"""

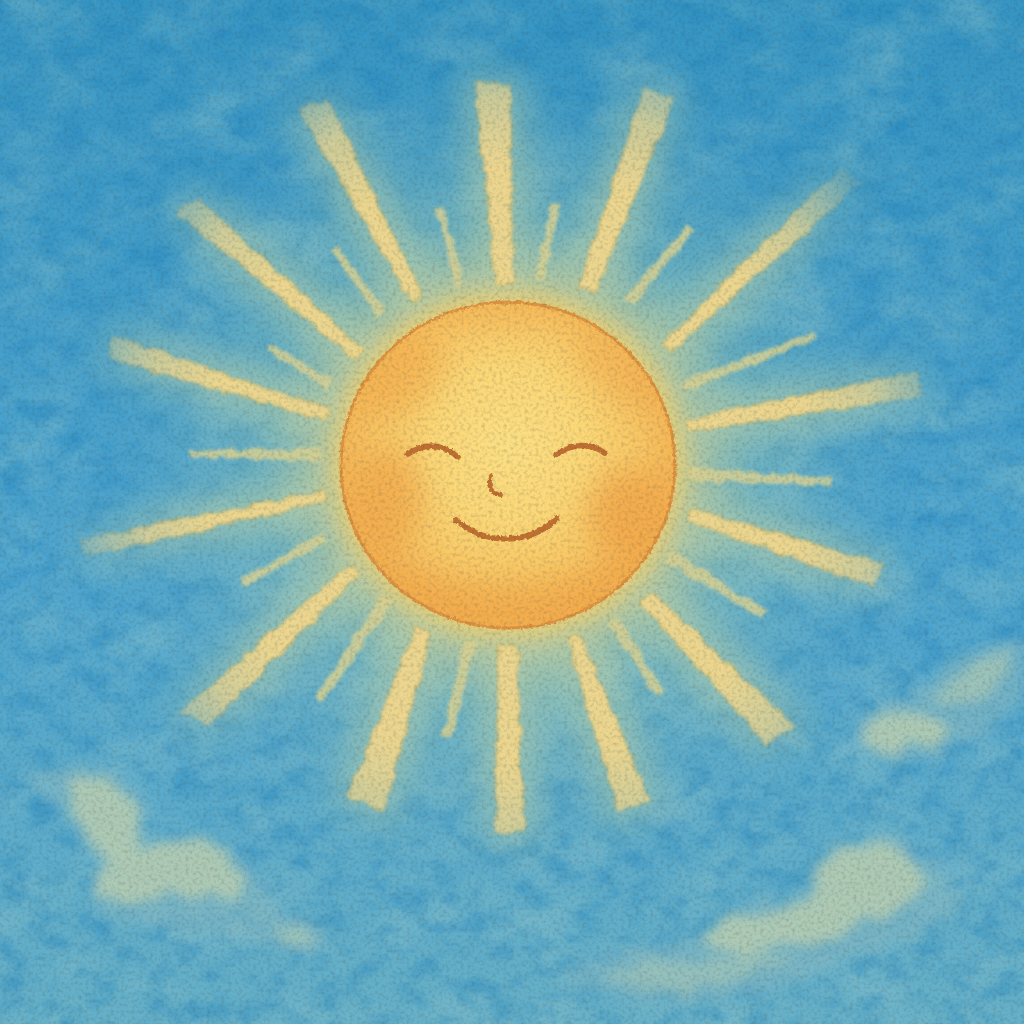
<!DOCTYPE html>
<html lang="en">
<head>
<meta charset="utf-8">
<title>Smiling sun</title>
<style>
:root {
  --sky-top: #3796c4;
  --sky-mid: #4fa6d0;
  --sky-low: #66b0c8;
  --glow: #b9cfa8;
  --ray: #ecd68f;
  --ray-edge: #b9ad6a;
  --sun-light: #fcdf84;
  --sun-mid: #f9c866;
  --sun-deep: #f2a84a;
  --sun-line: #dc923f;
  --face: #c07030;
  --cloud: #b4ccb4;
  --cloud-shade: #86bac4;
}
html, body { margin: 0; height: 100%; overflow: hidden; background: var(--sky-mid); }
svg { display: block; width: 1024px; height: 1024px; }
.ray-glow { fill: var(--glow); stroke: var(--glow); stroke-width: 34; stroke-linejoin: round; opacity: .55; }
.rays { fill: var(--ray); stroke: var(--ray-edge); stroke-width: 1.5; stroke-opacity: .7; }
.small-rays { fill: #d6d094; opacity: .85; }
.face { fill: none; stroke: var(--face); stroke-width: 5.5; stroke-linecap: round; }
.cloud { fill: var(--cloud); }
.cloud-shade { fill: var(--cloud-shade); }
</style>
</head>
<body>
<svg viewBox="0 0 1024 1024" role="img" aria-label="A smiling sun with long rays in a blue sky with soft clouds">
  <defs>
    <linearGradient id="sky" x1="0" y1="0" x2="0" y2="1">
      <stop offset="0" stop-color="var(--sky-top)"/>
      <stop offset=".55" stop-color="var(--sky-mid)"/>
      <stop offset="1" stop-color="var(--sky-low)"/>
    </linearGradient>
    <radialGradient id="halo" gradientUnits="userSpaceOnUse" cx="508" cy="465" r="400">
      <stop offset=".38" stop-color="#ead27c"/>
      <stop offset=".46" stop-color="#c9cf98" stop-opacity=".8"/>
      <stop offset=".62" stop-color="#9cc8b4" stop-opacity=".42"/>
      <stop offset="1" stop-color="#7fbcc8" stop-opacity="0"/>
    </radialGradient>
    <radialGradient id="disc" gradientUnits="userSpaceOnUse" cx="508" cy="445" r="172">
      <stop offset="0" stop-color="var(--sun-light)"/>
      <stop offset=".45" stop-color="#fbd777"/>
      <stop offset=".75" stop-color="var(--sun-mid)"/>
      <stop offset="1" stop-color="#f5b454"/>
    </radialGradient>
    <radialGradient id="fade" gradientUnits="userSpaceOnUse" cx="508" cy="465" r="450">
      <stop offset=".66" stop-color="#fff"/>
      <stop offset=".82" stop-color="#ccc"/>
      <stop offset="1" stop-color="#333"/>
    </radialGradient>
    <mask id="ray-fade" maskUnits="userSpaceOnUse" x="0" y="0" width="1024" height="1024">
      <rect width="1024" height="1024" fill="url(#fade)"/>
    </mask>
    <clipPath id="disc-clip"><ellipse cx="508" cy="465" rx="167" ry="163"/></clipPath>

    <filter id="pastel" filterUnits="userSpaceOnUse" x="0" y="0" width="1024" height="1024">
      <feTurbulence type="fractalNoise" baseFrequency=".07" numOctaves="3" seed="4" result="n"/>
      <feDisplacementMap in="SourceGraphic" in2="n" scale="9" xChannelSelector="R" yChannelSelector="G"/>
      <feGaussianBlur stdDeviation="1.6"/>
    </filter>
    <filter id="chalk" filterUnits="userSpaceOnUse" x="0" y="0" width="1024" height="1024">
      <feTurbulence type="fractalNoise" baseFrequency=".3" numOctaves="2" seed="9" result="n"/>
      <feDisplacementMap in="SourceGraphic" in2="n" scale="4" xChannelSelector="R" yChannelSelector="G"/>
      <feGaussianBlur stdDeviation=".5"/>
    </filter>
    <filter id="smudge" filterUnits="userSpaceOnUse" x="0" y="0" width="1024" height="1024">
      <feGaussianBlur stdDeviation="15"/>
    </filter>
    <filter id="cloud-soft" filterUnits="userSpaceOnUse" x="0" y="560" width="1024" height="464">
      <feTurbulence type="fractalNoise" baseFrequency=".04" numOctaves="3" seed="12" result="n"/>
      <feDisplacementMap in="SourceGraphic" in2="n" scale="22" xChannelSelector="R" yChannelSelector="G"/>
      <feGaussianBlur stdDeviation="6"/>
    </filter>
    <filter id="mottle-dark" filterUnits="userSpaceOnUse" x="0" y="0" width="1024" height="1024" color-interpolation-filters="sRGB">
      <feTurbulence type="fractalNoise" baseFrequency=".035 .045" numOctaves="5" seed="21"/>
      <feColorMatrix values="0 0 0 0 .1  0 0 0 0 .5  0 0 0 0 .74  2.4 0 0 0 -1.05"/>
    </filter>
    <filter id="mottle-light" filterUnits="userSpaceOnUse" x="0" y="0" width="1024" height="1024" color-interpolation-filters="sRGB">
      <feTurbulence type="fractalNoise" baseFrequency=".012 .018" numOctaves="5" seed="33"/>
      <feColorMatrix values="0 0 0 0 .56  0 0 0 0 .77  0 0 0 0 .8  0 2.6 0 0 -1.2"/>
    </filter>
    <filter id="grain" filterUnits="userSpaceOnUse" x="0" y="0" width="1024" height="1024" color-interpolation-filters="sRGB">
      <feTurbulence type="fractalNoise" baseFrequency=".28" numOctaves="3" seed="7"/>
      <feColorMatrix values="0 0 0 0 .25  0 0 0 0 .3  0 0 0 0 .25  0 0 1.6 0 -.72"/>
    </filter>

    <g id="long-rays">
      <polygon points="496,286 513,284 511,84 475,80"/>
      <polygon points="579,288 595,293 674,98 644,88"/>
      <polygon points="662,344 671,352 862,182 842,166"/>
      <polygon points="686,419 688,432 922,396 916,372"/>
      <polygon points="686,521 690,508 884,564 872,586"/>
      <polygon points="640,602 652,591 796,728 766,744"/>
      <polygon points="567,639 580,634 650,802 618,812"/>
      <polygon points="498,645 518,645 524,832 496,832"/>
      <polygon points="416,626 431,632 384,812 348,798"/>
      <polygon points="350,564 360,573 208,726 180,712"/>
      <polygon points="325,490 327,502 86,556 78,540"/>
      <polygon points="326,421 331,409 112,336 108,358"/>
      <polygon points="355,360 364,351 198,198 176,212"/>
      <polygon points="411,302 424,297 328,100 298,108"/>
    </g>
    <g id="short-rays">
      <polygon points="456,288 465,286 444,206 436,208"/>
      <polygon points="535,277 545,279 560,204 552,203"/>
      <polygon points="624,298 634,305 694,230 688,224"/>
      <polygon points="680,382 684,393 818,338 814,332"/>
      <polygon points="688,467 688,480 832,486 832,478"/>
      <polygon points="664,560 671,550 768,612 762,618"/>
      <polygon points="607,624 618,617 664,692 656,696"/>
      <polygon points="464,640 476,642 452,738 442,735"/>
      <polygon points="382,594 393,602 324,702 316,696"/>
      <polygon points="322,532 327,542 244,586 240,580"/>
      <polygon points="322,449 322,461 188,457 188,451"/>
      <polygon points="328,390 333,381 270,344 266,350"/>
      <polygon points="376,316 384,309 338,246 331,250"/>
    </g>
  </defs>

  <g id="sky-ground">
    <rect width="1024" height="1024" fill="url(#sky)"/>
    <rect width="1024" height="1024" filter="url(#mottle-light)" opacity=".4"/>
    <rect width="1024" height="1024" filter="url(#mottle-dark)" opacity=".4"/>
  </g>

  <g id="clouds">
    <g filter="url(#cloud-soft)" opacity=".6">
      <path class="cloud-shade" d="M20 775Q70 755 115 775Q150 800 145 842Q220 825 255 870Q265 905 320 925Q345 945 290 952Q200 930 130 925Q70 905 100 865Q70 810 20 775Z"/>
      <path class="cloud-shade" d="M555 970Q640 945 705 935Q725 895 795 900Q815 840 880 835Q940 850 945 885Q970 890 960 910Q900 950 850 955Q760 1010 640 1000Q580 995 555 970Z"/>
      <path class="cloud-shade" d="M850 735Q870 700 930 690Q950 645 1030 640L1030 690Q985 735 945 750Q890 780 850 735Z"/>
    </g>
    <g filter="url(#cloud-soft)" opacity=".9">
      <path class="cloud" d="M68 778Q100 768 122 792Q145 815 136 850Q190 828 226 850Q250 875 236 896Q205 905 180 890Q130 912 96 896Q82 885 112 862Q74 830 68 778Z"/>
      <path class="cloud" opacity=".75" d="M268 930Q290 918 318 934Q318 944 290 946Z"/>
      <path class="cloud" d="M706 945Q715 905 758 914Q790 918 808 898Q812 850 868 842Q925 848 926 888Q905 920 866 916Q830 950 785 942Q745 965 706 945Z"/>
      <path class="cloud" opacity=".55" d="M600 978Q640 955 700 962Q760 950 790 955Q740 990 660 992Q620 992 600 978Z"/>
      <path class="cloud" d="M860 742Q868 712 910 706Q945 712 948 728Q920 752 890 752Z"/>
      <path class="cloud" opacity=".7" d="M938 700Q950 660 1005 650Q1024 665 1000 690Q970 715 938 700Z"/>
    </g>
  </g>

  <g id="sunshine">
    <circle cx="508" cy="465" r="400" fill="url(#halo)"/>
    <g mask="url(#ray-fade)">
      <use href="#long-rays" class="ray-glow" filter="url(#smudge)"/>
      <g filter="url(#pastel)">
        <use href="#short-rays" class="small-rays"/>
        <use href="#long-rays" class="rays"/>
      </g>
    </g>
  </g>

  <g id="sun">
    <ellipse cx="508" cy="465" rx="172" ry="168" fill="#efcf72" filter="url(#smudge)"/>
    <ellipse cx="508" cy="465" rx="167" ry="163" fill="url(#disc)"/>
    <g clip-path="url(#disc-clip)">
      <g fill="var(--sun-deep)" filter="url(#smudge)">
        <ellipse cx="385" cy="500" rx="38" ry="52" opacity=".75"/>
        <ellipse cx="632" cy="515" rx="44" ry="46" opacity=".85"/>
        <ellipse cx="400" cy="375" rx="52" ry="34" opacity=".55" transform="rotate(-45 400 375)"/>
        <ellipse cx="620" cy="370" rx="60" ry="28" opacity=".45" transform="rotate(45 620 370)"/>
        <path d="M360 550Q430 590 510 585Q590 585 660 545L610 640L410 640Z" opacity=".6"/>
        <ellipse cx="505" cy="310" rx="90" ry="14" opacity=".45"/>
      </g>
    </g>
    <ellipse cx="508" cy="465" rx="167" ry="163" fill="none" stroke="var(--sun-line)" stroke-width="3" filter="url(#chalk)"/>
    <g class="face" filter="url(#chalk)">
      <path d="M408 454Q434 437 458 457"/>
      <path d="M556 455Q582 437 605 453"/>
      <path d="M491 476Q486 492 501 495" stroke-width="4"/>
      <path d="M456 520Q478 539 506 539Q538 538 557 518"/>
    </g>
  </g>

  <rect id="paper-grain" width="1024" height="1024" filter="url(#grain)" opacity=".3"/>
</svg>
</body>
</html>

"""
"""

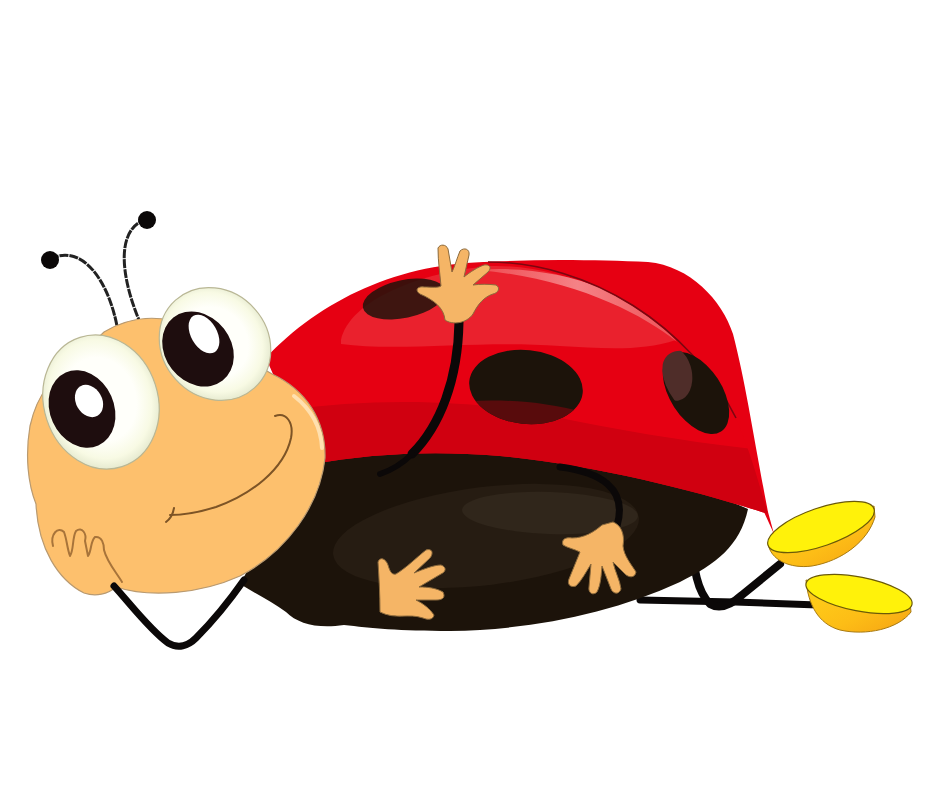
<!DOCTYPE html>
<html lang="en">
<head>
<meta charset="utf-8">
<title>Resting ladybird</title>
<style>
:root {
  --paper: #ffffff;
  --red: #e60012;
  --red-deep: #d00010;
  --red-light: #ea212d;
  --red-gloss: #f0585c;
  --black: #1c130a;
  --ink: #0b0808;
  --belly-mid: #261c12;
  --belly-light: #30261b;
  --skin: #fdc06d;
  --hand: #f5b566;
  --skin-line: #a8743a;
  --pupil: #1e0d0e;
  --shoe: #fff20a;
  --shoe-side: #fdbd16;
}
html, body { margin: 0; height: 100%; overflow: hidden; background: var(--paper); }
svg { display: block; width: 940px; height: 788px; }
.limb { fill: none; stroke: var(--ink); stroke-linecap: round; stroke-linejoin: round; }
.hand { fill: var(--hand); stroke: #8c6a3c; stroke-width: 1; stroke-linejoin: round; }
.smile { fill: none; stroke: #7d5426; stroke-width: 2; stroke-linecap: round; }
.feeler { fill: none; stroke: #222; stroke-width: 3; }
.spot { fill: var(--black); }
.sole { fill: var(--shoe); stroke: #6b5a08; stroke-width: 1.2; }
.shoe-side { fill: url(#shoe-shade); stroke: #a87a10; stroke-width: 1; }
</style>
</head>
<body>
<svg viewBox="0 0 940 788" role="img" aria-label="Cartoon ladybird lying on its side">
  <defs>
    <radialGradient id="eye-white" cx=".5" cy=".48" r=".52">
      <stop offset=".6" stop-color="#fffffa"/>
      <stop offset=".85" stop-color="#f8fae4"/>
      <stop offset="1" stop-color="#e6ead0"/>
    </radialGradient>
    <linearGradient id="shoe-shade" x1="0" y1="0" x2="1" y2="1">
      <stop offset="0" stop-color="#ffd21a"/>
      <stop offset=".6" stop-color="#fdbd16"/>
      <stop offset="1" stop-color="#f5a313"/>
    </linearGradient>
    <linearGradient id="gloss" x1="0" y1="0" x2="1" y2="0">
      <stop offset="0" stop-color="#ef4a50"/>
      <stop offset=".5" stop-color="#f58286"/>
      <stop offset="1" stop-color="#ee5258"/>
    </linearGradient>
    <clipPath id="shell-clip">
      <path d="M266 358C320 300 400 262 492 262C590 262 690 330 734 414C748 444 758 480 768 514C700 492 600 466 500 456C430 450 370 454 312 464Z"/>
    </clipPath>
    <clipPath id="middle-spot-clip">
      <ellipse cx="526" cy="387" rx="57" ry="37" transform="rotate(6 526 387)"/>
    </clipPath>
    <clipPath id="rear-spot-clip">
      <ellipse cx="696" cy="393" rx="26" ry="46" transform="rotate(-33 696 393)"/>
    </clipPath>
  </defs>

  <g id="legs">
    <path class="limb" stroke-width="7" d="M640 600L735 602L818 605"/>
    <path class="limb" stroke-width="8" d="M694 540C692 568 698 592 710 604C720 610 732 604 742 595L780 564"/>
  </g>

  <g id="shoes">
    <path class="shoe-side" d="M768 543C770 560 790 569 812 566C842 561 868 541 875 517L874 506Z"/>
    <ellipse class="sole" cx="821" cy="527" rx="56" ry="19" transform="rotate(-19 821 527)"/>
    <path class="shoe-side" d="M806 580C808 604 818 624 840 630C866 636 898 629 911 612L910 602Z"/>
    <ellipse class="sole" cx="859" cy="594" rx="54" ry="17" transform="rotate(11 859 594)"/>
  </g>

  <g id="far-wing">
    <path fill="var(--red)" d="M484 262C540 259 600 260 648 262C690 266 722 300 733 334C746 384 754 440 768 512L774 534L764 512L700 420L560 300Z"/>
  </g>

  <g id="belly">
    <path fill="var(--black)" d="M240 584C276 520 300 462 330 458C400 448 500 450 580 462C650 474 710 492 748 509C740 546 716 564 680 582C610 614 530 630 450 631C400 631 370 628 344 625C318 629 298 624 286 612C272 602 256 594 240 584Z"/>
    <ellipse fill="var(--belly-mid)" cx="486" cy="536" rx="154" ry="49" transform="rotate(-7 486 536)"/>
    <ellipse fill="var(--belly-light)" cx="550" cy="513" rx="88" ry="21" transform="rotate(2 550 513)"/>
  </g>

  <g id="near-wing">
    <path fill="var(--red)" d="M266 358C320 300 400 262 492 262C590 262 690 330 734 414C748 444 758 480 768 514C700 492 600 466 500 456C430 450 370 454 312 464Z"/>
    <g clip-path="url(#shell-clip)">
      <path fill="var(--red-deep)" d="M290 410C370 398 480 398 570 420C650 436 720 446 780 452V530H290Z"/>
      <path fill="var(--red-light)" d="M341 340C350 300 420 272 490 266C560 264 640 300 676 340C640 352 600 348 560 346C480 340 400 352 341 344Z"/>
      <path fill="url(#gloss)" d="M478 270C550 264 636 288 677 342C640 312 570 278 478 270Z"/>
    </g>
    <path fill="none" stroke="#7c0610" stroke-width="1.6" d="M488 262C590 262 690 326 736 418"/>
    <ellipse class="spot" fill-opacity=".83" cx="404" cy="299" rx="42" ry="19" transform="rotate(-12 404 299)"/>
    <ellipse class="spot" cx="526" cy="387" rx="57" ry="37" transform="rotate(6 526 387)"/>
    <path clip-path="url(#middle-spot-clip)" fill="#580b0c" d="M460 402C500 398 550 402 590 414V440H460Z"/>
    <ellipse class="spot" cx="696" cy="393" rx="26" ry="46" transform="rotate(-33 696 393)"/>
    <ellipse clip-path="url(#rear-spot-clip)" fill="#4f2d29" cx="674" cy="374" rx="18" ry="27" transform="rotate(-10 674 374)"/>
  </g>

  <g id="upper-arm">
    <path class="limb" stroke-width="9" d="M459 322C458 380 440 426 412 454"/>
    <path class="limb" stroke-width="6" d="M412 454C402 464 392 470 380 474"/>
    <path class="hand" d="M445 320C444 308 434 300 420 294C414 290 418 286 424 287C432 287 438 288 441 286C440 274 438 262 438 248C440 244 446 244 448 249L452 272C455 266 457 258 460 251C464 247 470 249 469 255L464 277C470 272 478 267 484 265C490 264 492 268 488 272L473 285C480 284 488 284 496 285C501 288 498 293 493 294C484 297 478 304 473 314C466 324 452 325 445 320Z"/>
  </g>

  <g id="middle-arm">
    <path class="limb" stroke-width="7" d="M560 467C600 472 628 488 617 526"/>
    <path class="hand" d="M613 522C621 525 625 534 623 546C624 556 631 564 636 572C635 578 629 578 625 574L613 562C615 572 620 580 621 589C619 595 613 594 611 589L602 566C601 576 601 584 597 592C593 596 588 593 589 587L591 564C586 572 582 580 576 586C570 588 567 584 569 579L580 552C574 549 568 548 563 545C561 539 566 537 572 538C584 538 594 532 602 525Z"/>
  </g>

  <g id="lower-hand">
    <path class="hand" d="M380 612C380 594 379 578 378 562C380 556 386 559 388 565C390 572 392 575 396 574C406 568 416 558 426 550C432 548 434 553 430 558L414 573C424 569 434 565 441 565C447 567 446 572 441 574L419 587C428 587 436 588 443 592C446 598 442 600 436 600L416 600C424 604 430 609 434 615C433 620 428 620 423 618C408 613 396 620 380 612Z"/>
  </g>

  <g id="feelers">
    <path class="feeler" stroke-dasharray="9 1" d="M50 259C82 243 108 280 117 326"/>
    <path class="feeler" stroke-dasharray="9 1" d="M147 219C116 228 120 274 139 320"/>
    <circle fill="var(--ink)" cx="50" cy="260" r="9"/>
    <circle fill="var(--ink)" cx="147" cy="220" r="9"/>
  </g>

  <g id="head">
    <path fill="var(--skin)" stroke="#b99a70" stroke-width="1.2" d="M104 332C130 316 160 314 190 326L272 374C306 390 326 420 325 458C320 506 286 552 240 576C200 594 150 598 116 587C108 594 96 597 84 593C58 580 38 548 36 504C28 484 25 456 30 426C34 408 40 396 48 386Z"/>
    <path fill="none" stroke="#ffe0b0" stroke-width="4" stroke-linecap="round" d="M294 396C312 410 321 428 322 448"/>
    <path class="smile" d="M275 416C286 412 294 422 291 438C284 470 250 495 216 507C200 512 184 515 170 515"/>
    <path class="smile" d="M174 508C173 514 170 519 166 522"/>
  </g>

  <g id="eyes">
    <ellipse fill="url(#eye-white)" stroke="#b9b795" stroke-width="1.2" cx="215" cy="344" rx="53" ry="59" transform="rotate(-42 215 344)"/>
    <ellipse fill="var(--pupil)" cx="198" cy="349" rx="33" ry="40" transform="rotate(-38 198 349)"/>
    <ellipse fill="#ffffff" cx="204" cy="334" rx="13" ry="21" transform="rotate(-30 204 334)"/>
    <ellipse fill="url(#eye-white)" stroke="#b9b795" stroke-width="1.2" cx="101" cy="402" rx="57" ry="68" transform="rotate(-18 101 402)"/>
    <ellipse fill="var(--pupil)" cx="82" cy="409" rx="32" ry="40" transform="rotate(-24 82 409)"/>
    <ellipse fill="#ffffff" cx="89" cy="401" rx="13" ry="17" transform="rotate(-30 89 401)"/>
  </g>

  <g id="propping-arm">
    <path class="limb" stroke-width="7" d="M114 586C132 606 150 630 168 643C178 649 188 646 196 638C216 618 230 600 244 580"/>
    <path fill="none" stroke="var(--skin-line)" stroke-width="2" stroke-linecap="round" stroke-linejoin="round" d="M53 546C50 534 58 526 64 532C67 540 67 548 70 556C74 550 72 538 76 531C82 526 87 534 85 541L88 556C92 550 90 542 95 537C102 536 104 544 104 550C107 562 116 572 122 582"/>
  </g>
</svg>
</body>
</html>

"""

Write out, from the lines above, only those from the line with "402C500 398 550" to the line with "454C402 464 392", exactly as given, including the first and the last.

    <path clip-path="url(#middle-spot-clip)" fill="#580b0c" d="M460 402C500 398 550 402 590 414V440H460Z"/>
    <ellipse class="spot" cx="696" cy="393" rx="26" ry="46" transform="rotate(-33 696 393)"/>
    <ellipse clip-path="url(#rear-spot-clip)" fill="#4f2d29" cx="674" cy="374" rx="18" ry="27" transform="rotate(-10 674 374)"/>
  </g>

  <g id="upper-arm">
    <path class="limb" stroke-width="9" d="M459 322C458 380 440 426 412 454"/>
    <path class="limb" stroke-width="6" d="M412 454C402 464 392 470 380 474"/>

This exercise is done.